    21. Marimon Ramon & Spear Stephen E. & Sunder Shyam, 1993. "Expectationally Driven Market Volatility: An Experimental Study," Journal of Economic Theory, Elsevier, vol. 61(1), pages 74-103, October.
    22. Shiller, Robert J, 1990. "Speculative Prices and Popular Models," Journal of Economic Perspectives, American Economic Association, vol. 4(2), pages 55-65, Spring.
    23. Shleifer, Andrei, 2000. "Inefficient Markets: An Introduction to Behavioral Finance," OUP Catalogue, Oxford University Press, number 9780198292272.
    24. Jeffrey A. Frankel & Kenneth A. Froot, 1985. "Using Survey Data to Test Some Standard Propositions Regarding Exchange Rate Expectations," NBER Working Papers 1672, National Bureau of Economic Research, Inc.
    25. Albert S. Kyle, 2001. "Contagion as a Wealth Effect," Journal of Finance, American Finance Association, vol. 56(4), pages 1401-1440, August.
    26. Smith, Vernon L & Suchanek, Gerry L & Williams, Arlington W, 1988. "Bubbles, Crashes, and Endogenous Expectations in Experimental Spot Asset Markets," Econometrica, Econometric Society, vol. 56(5), pages 1119-1151, September.
    Full references (including those not matched with items on IDEAS)

    More about this item

    JEL classification:

    • C91 - Mathematical and Quantitative Methods - - Design of Experiments - - - Laboratory, Individual Behavior
    • C92 - Mathematical and Quantitative Methods - - Design of Experiments - - - Laboratory, Group Behavior
    • D84 - Microeconomics - - Information, Knowledge, and Uncertainty - - - Expectations; Speculations
    • G12 - Financial Economics - - General Financial Markets - - - Asset Pricing; Trading Volume; Bond Interest Rates
    • G14 - Financial Economics - - General Financial Markets - - - Information and Market Efficiency; Event Studies; Insider Trading

    Statistics

    Access and download statistics

    Corrections

    All material on this site has been provided by the respective publishers and authors. You can help correct errors and omissions. When requesting a correction, please mention this item's handle: RePEc:oup:rfinst:v:18:y:2005:i:3:p:955-980. See general information about how to correct material in RePEc.

    For technical questions regarding this item, or to correct its authors, title, abstract, bibliographic or download information, contact: (Oxford University Press) or (Christopher F. Baum). General contact details of provider: http://edirc.repec.org/data/sfsssea.html .

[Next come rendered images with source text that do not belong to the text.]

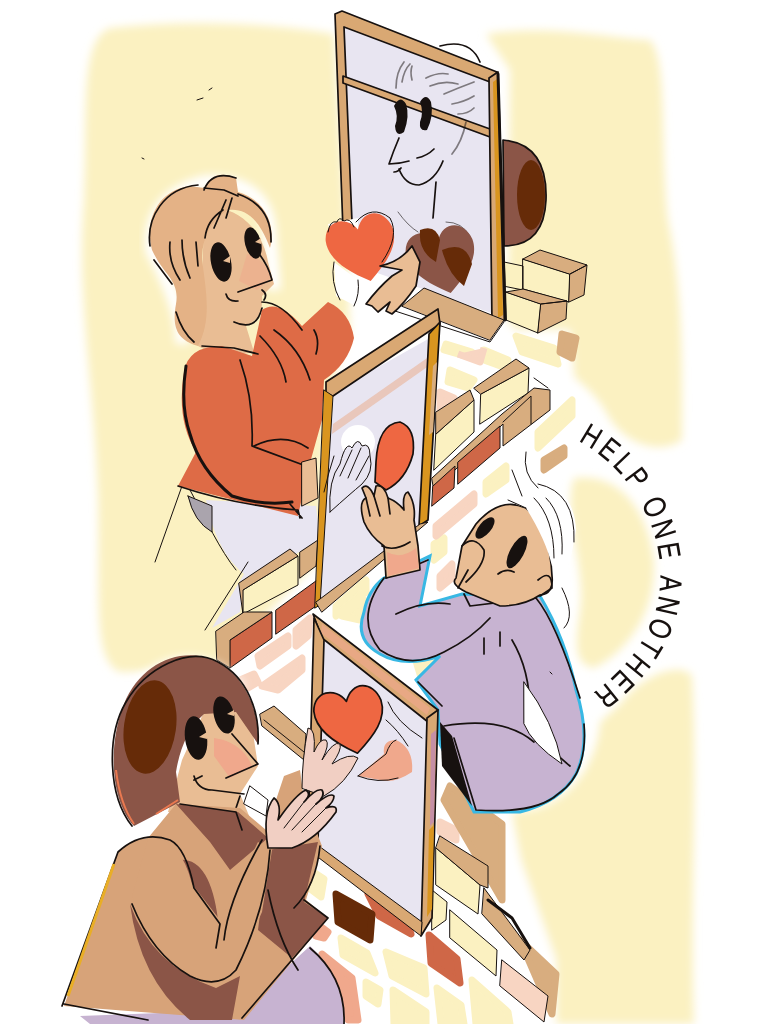
<!DOCTYPE html>
<html lang="en">
<head>
<meta charset="utf-8">
<title>Help one another</title>
<style>
:root{--paper:#fff;--cream:#fbf1c1;--ink:#17110f;--glass:#e8e5f1;--wood:#d9a873;--sand:#d8ad7f;--ochre:#d9951f;--coral:#de6b46;--heart:#ee6742;--brick:#cf6747;--blush:#f8d5c2;--skin:#e9bd94;--hair:#e4b286;--nose:#f0a88c;--palm:#f1cfc3;--cocoa:#8b5547;--umber:#662b08;--camel:#d7a379;--lilac:#c7b3d1;--sky:#38b8e4}
html,body{margin:0;height:100%;overflow:hidden;background:var(--paper)}
svg{display:block;width:768px;height:1024px}
.cream{fill:var(--cream)}.glass{fill:var(--glass)}.wood{fill:var(--wood)}.sand{fill:var(--sand)}.ochre{fill:var(--ochre)}.coral{fill:var(--coral)}.heart{fill:var(--heart)}.brick{fill:var(--brick)}.blush{fill:var(--blush)}.skin{fill:var(--skin)}.hair{fill:var(--hair)}.nose{fill:var(--nose)}.palm{fill:var(--palm)}.cocoa{fill:var(--cocoa)}.umber{fill:var(--umber)}.camel{fill:var(--camel)}.lilac{fill:var(--lilac)}.white{fill:var(--paper)}.eye{fill:var(--ink)}
.ink{stroke:var(--ink);stroke-width:1.7;stroke-linejoin:round;stroke-linecap:round}
.line{fill:none}.thin{stroke-width:1}.bold{stroke-width:3}
.halo{fill:none;stroke:var(--paper);stroke-width:14;stroke-linejoin:round}
.cells path{stroke-width:7;stroke-linejoin:round}
.cells .cream{stroke:var(--cream)}.cells .blush{stroke:var(--blush)}.cells .brick{stroke:var(--brick)}.cells .umber{stroke:var(--umber)}.cells .sand{stroke:var(--sand)}.cells .nose{stroke:var(--nose)}
.motto{font:400 30px "TeX Gyre Heros Cn","Open Sans",sans-serif;fill:var(--ink)}
</style>
</head>
<body>
<svg viewBox="0 0 768 1024" role="img" aria-label="Three people pass hearts through windows set in a brick wall">
<defs>
<filter id="soft"><feGaussianBlur stdDeviation="4"/></filter>
<path id="motto-curve" d="M578 441C626 466 657 518 660 567C663 616 640 659 590 695"/>
<path id="heart-shape" d="M0 36C-22 20-36 4-34-14C-30-34-8-34 0-17C9-36 30-32 34-11C36 8 20 22 0 36Z"/>
</defs>

<g id="backdrop" filter="url(#soft)">
<path class="cream" d="M110 28C180 20 260 22 334 34L346 230L350 330L326 400L320 560L230 670L120 672C92 660 100 600 98 500C94 380 76 300 84 200C88 120 78 40 110 28Z"/>
<path class="cream" d="M486 34C550 24 610 38 650 40C668 60 660 140 668 220C684 300 682 370 682 440C660 456 622 444 606 412C590 384 560 366 530 352L508 320L510 70Z"/>
<path class="cream" d="M574 478C620 472 648 510 654 562C656 610 630 650 594 668C572 664 576 640 580 610C586 570 562 510 574 478Z"/>
<path class="cream" d="M620 704C640 676 680 660 692 676C698 780 690 900 694 1024H550L512 812C570 812 598 760 600 722Z"/>
<path class="white" d="M437 330H570L580 450L500 520L440 800L510 830L556 960V1024H300L318 860L300 740L222 660L320 560Z"/>
</g>

<g id="flat-bricks" class="cells">
<path class="cream" d="M446 344l26 8v6l-28-8zM484 350l24 10-2 8-22-8zM516 336l38 12 4 16-36-12zM450 370l24 10-6 8-20-6zM538 432l34-32v16l-34 32zM486 482l20-16v14l-20 14zM336 606l30-26v12l-30 24zM364 600l-4 20-18-4zM434 544l10-6v14l-10 8zM310 870l14 9-3 18-12-9zM341 938l26 15 8 20-32-18zM386 952l38 16 2 26-34-18zM393 990l33 22v12h-32zM437 988l24 17 3 19h-23zM472 980l36 32 2 12h-34zM366 982l14 8-2 14-12-8z"/>
<path class="blush" d="M484 348l-4 14-22-8M440 392l14 6-14 14zM436 526l38-32v10l-38 32zM440 576l12-12v14l-12 10zM258 656l30-20v10l-28 20zM296 630l14-12-2 18-12 10zM262 686l40-28v12l-24 20zM240 680l14-6 4 8-10 6zM440 822l16 8v10l-16-8z"/>
<path class="sand" d="M562 334l14 4-4 20-12-6zM544 460l20-12v8l-20 14zM444 800l6-14 52 38v76z"/>
<path class="brick" d="M368 894l38 26 5 14-32-18zM429 935l28 24 3 24-29-20z"/><path class="umber" d="M336 894l36 20-2 26-32-18z"/>
<path class="nose" d="M320 926l8 6-4 6-8-2zM322 954l30 24 6 42h-10z"/>
<path class="sand" d="M520 940l36 34-4 40z"/>
</g>

<g id="upper-bricks" class="ink thin">
<path class="cream" d="M504 262l19 4v24l-20-4zM523 259l47 15-1 28-46-13zM506 292l35 12-3 29-32-13z"/>
<path class="sand" d="M523 259l17-9 47 15-17 9zM570 274l17-9-3 30-15 7zM506 292l17-3 44 12-26 3zM541 304l26-3-1 18-28 14z"/>
<path class="cream" d="M436 434l38-34v32l-40 38zM481 394l48-26-1 25-48 31z"/>
<path class="sand" d="M436 412l34-22 4 10-38 34zM474 388l42-29 13 9-48 26zM432 478l70-64 32-26 16 2v20l-47 36v-22l-69 66z"/>
<path class="brick" d="M458 462l42-36v22l-42 36zM433 486l22-20-1 22-22 18z"/>
<path class="line" d="M503 422l28-26v28M534 378l14 10"/>
</g>

<g id="sweater-friend">
<path class="halo" filter="url(#soft)" d="M182 344Q184 310 152 250Q148 196 206 182Q270 180 270 240L274 290"/>
<path class="glass" d="M206 500L316 506L320 540L244 584L240 612L212 628L244 574Q216 552 206 500Z"/>
<path class="line ink thin" d="M182 486L155 562M190 490C206 520 220 550 236 570M248 562L205 630"/>
<path fill="#aaa4ad" class="ink thin" d="M188 496l24 10v26q-18-10-24-36z"/>
<path class="skin" d="M205 212C228 200 262 224 268 262L274 284 262 296Q264 318 246 326L254 352Q220 360 198 346Z"/>
<path class="hair" d="M198 346C176 340 172 326 176 304C180 280 164 276 152 250C144 220 158 190 190 186L204 188Q214 168 236 178L238 192C266 200 276 226 270 248C258 216 244 208 228 210Q202 226 202 260C206 290 212 320 198 346Z"/>
<path class="line ink" d="M204 190q8-20 32-12M204 188l20 2 14 6M150 246c-4-28 14-58 48-61M238 194q34 12 33 48M154 260l18 24M170 242q-2 20 10 38M182 240q0 20 8 38M196 242l2 24M176 312q6 20 18 30M205 238q2-18 18-28M214 228l12-28M226 218l6-20"/>
<path class="nose" opacity=".5" d="M247 254q20 6 24 24l-14 12-18-9z"/>
<path class="line ink" d="M256 250q12 14 16 30L238 292M262 290q6 4 2 10M226 294q2 8 12 7M234 322q22 10 28-14"/>
<ellipse class="eye" cx="221" cy="262" rx="10" ry="20" transform="rotate(-12 221 262)"/><ellipse class="eye" cx="253" cy="243" rx="8" ry="16" transform="rotate(-14 253 243)"/>
<path class="skin" d="M230 256v7l-7-2zM261 238v6l-6-2z"/>
<path class="coral" d="M184 372Q188 346 222 346L252 356L262 310Q278 298 302 326L328 302Q350 312 354 338Q348 364 324 380L322 420L308 470L298 516L178 486L196 452Q176 420 184 372Z"/>
<path class="line ink" d="M202 346L234 348 258 354M262 302q20 0 40 28M274 330q26 18 36 50M260 336q22 22 26 46M314 330q6 10 2 24M240 360q14 40 12 86l54 20M254 446q30-14 54 2M178 486q60 20 120 24l2 8M290 504l12 14"/>
<path class="line ink bold" d="M186 366Q180 406 190 434Q200 470 232 496Q262 506 292 502"/>
<path class="skin ink thin" d="M302 462l14-4 2 40-16 8z"/>
</g>

<g id="left-bricks" class="ink thin">
<path class="cream" d="M243 590l55-34v29l-55 29z"/><path class="sand" d="M239 583l51-34 8 7-55 34v24zM300 552l18-12-2 26-16 12z"/>
<path class="brick" d="M230 640l42-28v26l-42 30zM276 610l44-32-4 28-40 28z"/>
<path class="sand" d="M216 631l28-19 28 0-42 28v28l-13-8zM260 714l14-8 32 28-2 26-42-34z"/><path class="line" d="M264 720l40 32"/>
</g>

<g id="upper-window">
<path class="cocoa ink" d="M503 140Q548 144 546 200Q544 246 504 246Z"/><ellipse class="umber" cx="531" cy="195" rx="14" ry="35"/>
<path class="line ink" d="M440 46q30-8 40 16"/>
<path class="glass" d="M344 28L490 82L494 314L346 262Z"/>
<path class="wood ink" d="M335 14L342 11L497 72L490 82L344 27L352 222L343 230Z"/>
<path class="wood ink" d="M343 76L490 129V137L343 83Z"/>
<path class="wood ink" d="M489 78L498 72L506 320L492 324Z"/><path class="ochre" d="M493 82l4-3 6 236-5 3z"/>
<path class="line ink bold" d="M498 74l7 246"/>
<g id="reflected-smile">
<path class="line ink" stroke-width="1" opacity=".5" d="M396 88q0-16 8-26M402 82q2-12 8-18M412 80q-2-8 0-14M426 78q12-6 22-4M430 86q14-6 28-2M444 94q14-6 30-12M452 104q12-2 22-8M458 114q10 0 16-6M466 122q-4 20-14 32"/>
<path class="eye" d="M394 106q6-12 12-2 4 12-2 28-8 6-9-6 4-10-1-20zM420 102q6-10 11 0 3 14-4 28-8 2-7-8 4-10 0-20z"/>
<path class="line ink" d="M399 138q-6 14-10 26 10 0 20-3"/>
<path class="line ink" d="M399 169q6 16 20 16 16-4 24-24M417 158q10-2 17-9M394 172q4 0 7-4M436 182l-3 36"/>
<path class="line ink thin" opacity=".6" d="M398 212q10 14 20 20M446 222q16 0 24 14"/>
</g>
<path class="sand ink thin" d="M402 306L424 288L504 320L490 340Z"/><path class="line ink thin" d="M392 310l98 32 14-20"/>
<use href="#heart-shape" class="cocoa" transform="translate(442 258) rotate(-14)"/>
<path class="umber" d="M420 230q16-6 20 10l-4 22q-18-10-16-32zM442 250q24-10 30 14l-8 22q-16-12-22-36z"/>
<path class="white" d="M334 262l24 18-2 26-20-10zM328 224l30-6v12l-26 8z"/>
<use href="#heart-shape" class="heart" transform="translate(362 246) rotate(-14)"/>
<path class="line ink thin" d="M356 222q16-18 34-4 10 18-8 44M328 232q2-12 9-10 2-6 7-1 6-4 10 6M334 262q-4 20 6 38M358 280q2 14-4 26"/>
<path class="skin ink" d="M380 266Q400 262 412 246L420 262 416 286Q404 304 392 314L386 311 390 302 378 312 372 306 366 304Q378 288 392 276L402 270Z"/>
</g>

<g id="middle-window">
<path class="glass" d="M334 392L430 338L420 524L318 604Z"/>
<path fill="#e9c7bb" d="M333 424L430 356v9L332 434z"/>
<path class="wood ink" d="M326 382L438 309L440 324L333 396L326 394Z"/>
<path class="ochre ink" d="M429 334L440 322L428 520L419 526Z"/><path class="sand" d="M433 366l4-4-4 70-4 3z"/>
<path class="ochre ink thin" d="M324 390L333 396L320 605L315 608Z"/>
<path class="sand ink thin" d="M316 602L420 524L428 522L322 612Z"/>
<circle class="white" cx="358" cy="442" r="17"/>
<path class="glass ink thin" d="M330 512Q328 480 340 464Q346 440 352 448Q358 436 362 446Q370 442 370 456Q374 472 362 484Q350 494 330 512Z"/><path class="line ink thin" d="M340 476l12-26M348 478l13-30M356 480l13-24M334 456q-6 18-10 36"/>
<path class="heart ink" d="M376 462Q378 424 400 422Q416 428 413 454Q406 480 386 490L375 482Z"/>
</g>

<g id="lilac-friend">
<path class="cream" d="M412 660l32-8-24 34z"/>
<path class="lilac" stroke="#38b8e4" stroke-width="3" d="M384 578L430 556L420 606L462 594L540 596Q566 640 576 690Q592 740 576 774Q560 802 520 812L474 812L440 744L438 710L416 680L440 656Q404 668 380 654Q354 640 364 612Q368 590 384 578Z"/>
<path class="line ink" d="M384 578q-30 40-4 72 30 20 64 2 28-14 46-34M386 578l42-18M396 614q28-14 54-10M464 594l6 12 66-8q20 24 44 100M512 640q18 30 18 72 10 30 40 54M444 726q60-10 90 16M454 738l22 72q60 4 82-16 30-20 26-70M418 682l24 24M484 638v16M500 632v14"/>
<path class="white ink thin" d="M524 682q30 40 38 82-30-20-38-40z"/><path class="eye" d="M440 722l12 14 20 70-30-40z"/>
<path class="skin ink" d="M476 524Q500 496 526 508Q550 528 552 576Q554 594 540 595Q524 606 500 606L466 592Q450 584 456 578L462 546Z"/>
<path class="white" d="M510 502L508 490 518 490 512 468 528 482 526 452 540 482Q574 490 576 530L570 562 552 566Q546 540 526 508Z"/>
<path class="line ink thin" d="M512 470l10 26M526 452q-4 22 12 36M538 484q38 8 36 58M546 498q18 18 16 56M534 498q20 20 20 60M508 500l18 8M562 588q14 28 2 40"/>
<path class="line ink" d="M462 546q12-12 22 4 2 14-18 32M458 588l10-18M498 574q8-6 16-2M538 580q14-12 14 8l-12 8"/>
<ellipse class="eye" cx="517" cy="552" rx="7" ry="18" transform="rotate(28 517 552)"/><ellipse class="eye" cx="485" cy="528" rx="6" ry="13" transform="rotate(40 485 528)"/>
<path class="skin ink" d="M364 522Q358 502 366 498L362 488Q368 482 374 496L376 486Q384 484 388 498Q398 502 404 510Q402 494 408 492Q416 504 414 520L418 546 420 570 386 578 384 546Q370 536 364 522Z"/>
<path class="nose" d="M387 552q14 8 29-4l3 20-31 8z"/><path class="line ink" d="M370 516l-4-18M380 516l-6-20M390 514l-2-16M382 546q12 6 28-4"/>
</g>

<g id="lower-bricks" class="ink thin">
<path class="cream" d="M436 848l44 37-2 29-42-29zM450 910l47 40-1 26-46-38zM432 890l15 12-1 18-14 10z"/>
<path class="sand" d="M440 836l48 30v22l-8-3-44-37zM484 888l46 62-6 10-42-46z"/><path class="blush" d="M502 960l46 36-4 26-44-36z"/>
<path class="line bold" d="M488 900l24 18 18 30"/>
</g>

<g id="lower-window">
<path class="glass" d="M322 636L428 718L422 922L310 842Z"/>
<path class="wood ink" d="M313 614L438 710L428 722L322 638Z"/><path class="nose" d="M322 624l108 84-3 7-106-82z" opacity=".7"/>
<path class="wood ink" d="M314 618L324 640L318 842L308 838Z"/>
<path class="wood ink" d="M427 718L438 710L432 918L421 936Z"/><path fill="#c58fa5" d="M431 734l5-4-2 92-4 4z"/><path class="ochre" d="M429 830l5-5-2 84-5 8z"/>
<path class="wood ink thin" d="M308 838L422 922L421 936L306 848Z"/>
<path class="line ink thin" d="M388 702q8 20 34 36M386 720q12 10 22 26"/>
<path class="nose" d="M358 776l26-22q-2-14 12-14 18 8 16 32-18 12-32 8z"/><path class="line ink thin" d="M358 776l28-22q4-12 10-14M358 776q20 8 40 2"/>
<use href="#heart-shape" class="heart ink" transform="translate(350 718) rotate(-12)"/>
</g>

<g id="camel-friend">
<path class="halo" filter="url(#soft)" d="M68 1004L118 852L134 826Q96 760 134 690Q190 636 240 690"/>
<path class="lilac" d="M80 1016L240 1010L310 946Q344 976 344 1024H90Z"/><path class="line ink" d="M310 948q36 30 34 76"/>
<path class="skin" d="M182 760L214 690L248 700L258 766L240 794L250 818L168 812Z"/>
<path class="cocoa" d="M134 826C110 800 108 744 124 704C140 664 180 646 214 660C240 672 260 704 258 744L236 712L204 714Q182 734 176 772L180 802Z"/><ellipse class="umber" cx="150" cy="727" rx="26" ry="47" transform="rotate(8 150 727)"/>
<path class="line ink" d="M132 826c-24-30-26-90-6-124 20-34 62-56 92-40 30 16 42 50 40 82"/>
<path class="line" stroke="#ea7950" stroke-width="2" d="M116 770q4 34 18 54M156 814l22-14"/>
<path class="nose" d="M214 738q28 4 38 28l-22 12-16-22z"/><path class="line ink" d="M232 734l26 30-32 14M194 776q4 14 18 14l32 4M240 796l-4 12M194 780l8-4"/>
<ellipse class="eye" cx="196" cy="738" rx="11" ry="22" transform="rotate(-8 196 738)"/><ellipse class="eye" cx="224" cy="715" rx="10" ry="19" transform="rotate(-14 224 715)"/>
<path class="skin" d="M207 732v7l-8-2zM234 710v6l-7-2z"/>
<path class="camel" d="M64 1006L118 852Q132 838 148 838L176 804L240 808L266 830L284 776L300 770L304 800L322 846L306 900L328 918L244 1020Z"/>
<path class="cocoa" d="M176 804L238 812L268 838L230 870L210 842ZM130 904Q152 966 216 988L240 976L232 1020L190 1020Q140 980 130 904ZM178 860q32-4 40 60l-20-18zM268 850L318 842 304 902 328 918 292 958 258 930Z"/>
<path class="camel" d="M148 838Q180 836 192 884L220 920L258 842L272 850L262 912L234 974Q220 992 196 978Q150 952 132 896Z"/>
<path class="line ink" d="M62 1006L118 852q24-22 52-12 16 8 24 48l26 36-4 24M132 904q20 50 58 72 28 14 46-6 30-60 34-120M224 940q4-40 38-100M180 804l56 8 6 18M320 846q-4 40-26 62M304 900l24 18-86 100M268 890q10 50 30 80M64 1004l84 16"/>
<path fill="none" stroke="#e9ae26" stroke-width="3" d="M68 996L114 864"/>
<path class="palm ink thin" d="M302 788Q302 760 308 728Q316 728 314 752Q320 738 326 740Q330 744 322 760Q334 740 340 744Q342 750 332 764Q350 752 358 758Q346 784 324 796Z"/>
<path class="palm ink" d="M268 848Q262 812 274 798Q282 804 278 820Q296 794 306 790Q312 794 304 802Q316 788 322 790Q326 796 316 804Q330 792 334 796Q334 802 326 808Q338 804 336 812Q316 840 292 848Z"/><path class="line ink thin" d="M284 828l20-26M292 830l24-26M302 832l24-24"/>
<path class="white ink thin" d="M250 786l18 14-2 16-22-12z"/>
</g>

<path class="line ink thin" d="M197 100l6-2M209 90l3-2M550 672l2 2M142 158l2 1"/>
<text class="motto"><textPath href="#motto-curve" textLength="306" lengthAdjust="spacing">HELP ONE ANOTHER</textPath></text>
</svg>
</body>
</html>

    If you have authored this item and are not yet registered with RePEc, we encourage you to do it here. This allows to link your profile to this item. It also allows you to accept potential citations to this item that we are uncertain about.

    If CitEc recognized a reference but did not link an item in RePEc to it, you can help with this form .

    If you know of missing items citing this one, you can help us creating those links by adding the relevant references in the same way as above, for each refering item. If you are a registered author of this item, you may also want to check the "citations" tab in your RePEc Author Service profile, as there may be some citations waiting for confirmation.

    Please note that corrections may take a couple of weeks to filter through the various RePEc services.

    IDEAS is a RePEc service hosted by the Research Division of the Federal Reserve Bank of St. Louis . RePEc uses bibliographic data supplied by the respective publishers.